The Cascade Raptor Center brought in their first fledgling raptor of the spring 2014, a recently-hatched Great Horned Owl.
"He fell out of the nest and onto the ground,” the center’s executive director Louise Shimmel said. “The homeowners were concerned because they have a dog."
Experts like Shimmel are asking people to look out for the wildlife in their backyard, especially during the breeding season.
“In a town like this, in the area of Lane County, we have a lot of tree cover. People forget they're out there,” Shimmel said.
Shimmel said Great Horned Owls are usually the first raptors to hatch each year.
“They nest in somebody else's nest. They don't repair it. We get a lot of babies who just fall out,” said Shimmel.
She said homeowners can do a lot to help these birds by keeping cats or dogs indoors when they aren’t supervised, and waiting to landscape the yard.

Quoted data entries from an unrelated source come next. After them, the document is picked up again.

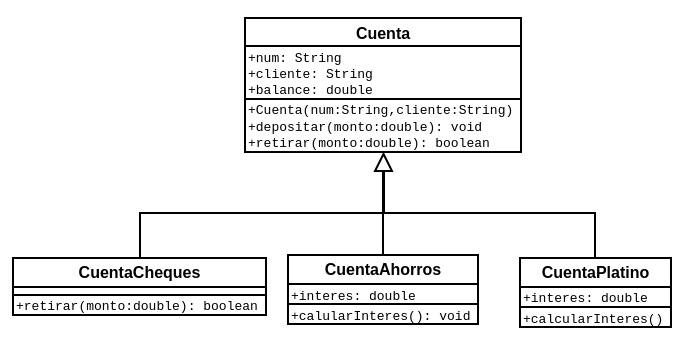
<!DOCTYPE html>
<html lang="es">
<head>
<meta charset="utf-8">
<title>Diagrama de clases: Cuenta</title>
<style>
:root { --ink: #000; --paper: #fff; }
* { box-sizing: border-box; margin: 0; padding: 0; }
body { width: 684px; height: 344px; overflow: hidden; background: var(--paper); color: var(--ink); }
.diagram { position: relative; width: 684px; height: 344px; overflow: hidden; }
.connectors { position: absolute; inset: 0; fill: none; stroke: var(--ink); stroke-width: 2; }
.connectors .arrowhead { fill: var(--paper); }
.class-box { position: absolute; display: grid; border: 2px solid var(--ink); background: var(--paper); }
.class-box > * + * { border-top: 2px solid var(--ink); }
.class-name { padding-top: 5px; font: bold 16px/18px "Liberation Sans", Arial, sans-serif; text-align: center; }
.members { padding: 4px 0 0 2px; list-style: none; font: 13px/16px "Liberation Mono", "Courier New", monospace; white-space: nowrap; }
.cuenta { left: 244px; top: 17px; width: 278px; height: 136px; grid-template-rows: 26px 53px 53px; }
.cuenta .class-name { padding-top: 6px; }
.cuenta .methods { padding-top: 3px; line-height: 16.5px; }
.cheques { left: 12px; top: 257px; width: 255px; height: 59px; grid-template-rows: 27px 8px 20px; }
.cheques .attributes { padding: 0; }
.cheques .methods { padding-top: 3px; }
.ahorros { left: 287px; top: 254px; width: 192px; height: 71px; grid-template-rows: 27px 20px 20px; }
.platino { left: 519px; top: 257px; width: 153px; height: 71px; grid-template-rows: 27px 20px 20px; }
.platino .attributes { padding-top: 3px; }
</style>
</head>
<body>
<main class="diagram">
  <svg class="connectors" width="684" height="344" viewBox="0 0 684 344" aria-hidden="true">
    <path d="M140 258V213H595V258"/>
    <line x1="383" y1="171" x2="383" y2="255"/>
    <line x1="383.5" y1="171" x2="383.5" y2="213" stroke-width="3"/>
    <polygon class="arrowhead" points="383.5,154 392,171 375,171"/>
  </svg>

  <section class="class-box cuenta">
    <h2 class="class-name">Cuenta</h2>
    <ul class="members attributes">
      <li>+num: String</li>
      <li>+cliente: String</li>
      <li>+balance: double</li>
    </ul>
    <ul class="members methods">
      <li>+Cuenta(num:String,cliente:String)</li>
      <li>+depositar(monto:double): void</li>
      <li>+retirar(monto:double): boolean</li>
    </ul>
  </section>

  <section class="class-box cheques">
    <h2 class="class-name">CuentaCheques</h2>
    <ul class="members attributes"></ul>
    <ul class="members methods">
      <li>+retirar(monto:double): boolean</li>
    </ul>
  </section>

  <section class="class-box ahorros">
    <h2 class="class-name">CuentaAhorros</h2>
    <ul class="members attributes">
      <li>+interes: double</li>
    </ul>
    <ul class="members methods">
      <li>+calularInteres(): void</li>
    </ul>
  </section>

  <section class="class-box platino">
    <h2 class="class-name">CuentaPlatino</h2>
    <ul class="members attributes">
      <li>+interes: double</li>
    </ul>
    <ul class="members methods">
      <li>+calcularInteres()</li>
    </ul>
  </section>
</main>
</body>
</html>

“This is not the time of the year to trim bushes or hedges. There could be nests deep inside that would be exposed to predators,” said Shimmel.